From a Canucks perspective, there are many advantages to having a team close to home. While team president Trevor Linden has gone on record to say that Utica provides a great environment for their prospects, and travel to away games is far less demanding, it’s not an easy place to get to from Vancouver.

The closest airport to Utica is an hour away in Syracuse, which doesn’t offer one-way flights to Vancouver. That means short-term call-ups can be difficult.

The Vancouver-Utica partnership is by far the most geographically challenged NHL-AHL affiliation, so a move to Abbotsford – or California, as TSN’s Ray Ferraro suggested this week – makes a lot of sense.

If having an affiliate in Abbotsford appeals to Canucks management, then the time to move the Comets is coming soon. The Canucks’ agreement with Utica is set to expire after next season, with an option to renew.

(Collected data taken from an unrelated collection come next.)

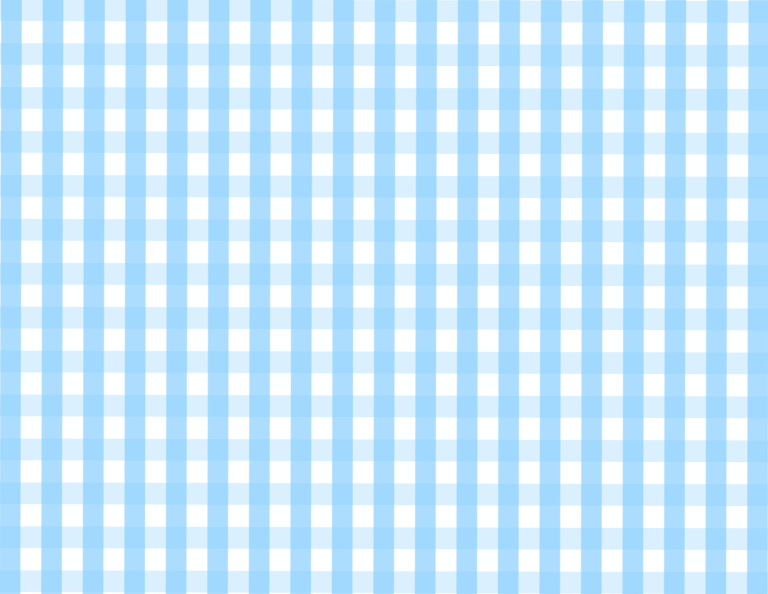
Reproduce this pattern procedurally as a Shadertoy shader.

```glsl
// Sky-blue gingham: opaque vertical stripes crossed by paler horizontal bands.
// Each set is a periodic, soft-edged 1D mask on a very slightly turned grid;
// the two masks blend four flat tones: ground, band, stripe and crossing.

// Coverage of a line that starts at each multiple of period.
float stripeMask(float x, float period, float width, float softness) {
    float centred = mod(x - 0.5 * width + 0.5 * period, period) - 0.5 * period;
    float edgeDistance = abs(centred) - 0.5 * width;
    return 1.0 - smoothstep(-softness, softness, edgeDistance);
}

void mainImage(out vec4 fragColor, in vec2 fragCoord) {
    // Canvas width is 1; y runs down from the top edge.
    vec2 p = vec2(fragCoord.x, iResolution.y - fragCoord.y) / iResolution.x;
    vec2 centre = vec2(0.5, 0.5 * iResolution.y / iResolution.x);
    float pixel = 1.0 / iResolution.x;

    // Small turn of the cloth about the canvas centre.
    vec2 fromCentre = p - centre;
    vec2 cloth = p + 0.0026 * vec2(fromCentre.y, -fromCentre.x);

    // Stripes have softer edges than bands.
    float stripe = stripeMask(cloth.x - 0.0006, 0.05406, 0.0268, max(0.0012, 0.75 * pixel));
    float band = stripeMask(cloth.y - 0.0002, 0.0572, 0.0283, max(0.0006, 0.75 * pixel));

    // Ground and band tones, then stripe and crossing tones.
    vec3 betweenStripes = mix(vec3(0.998, 1.0, 1.0), vec3(0.853, 0.941, 1.0), band);
    vec3 onStripes = mix(vec3(0.675, 0.868, 0.996), vec3(0.627, 0.851, 0.992), band);
    fragColor = vec4(mix(betweenStripes, onStripes, stripe), 1.0);
}
```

There could also be competition coming from Seattle, which is expected to receive an NHL expansion team to begin play in 2020. They could have designs on having an AHL affiliate play out of the Abbotsford Centre, which is just five kilometres from the US border.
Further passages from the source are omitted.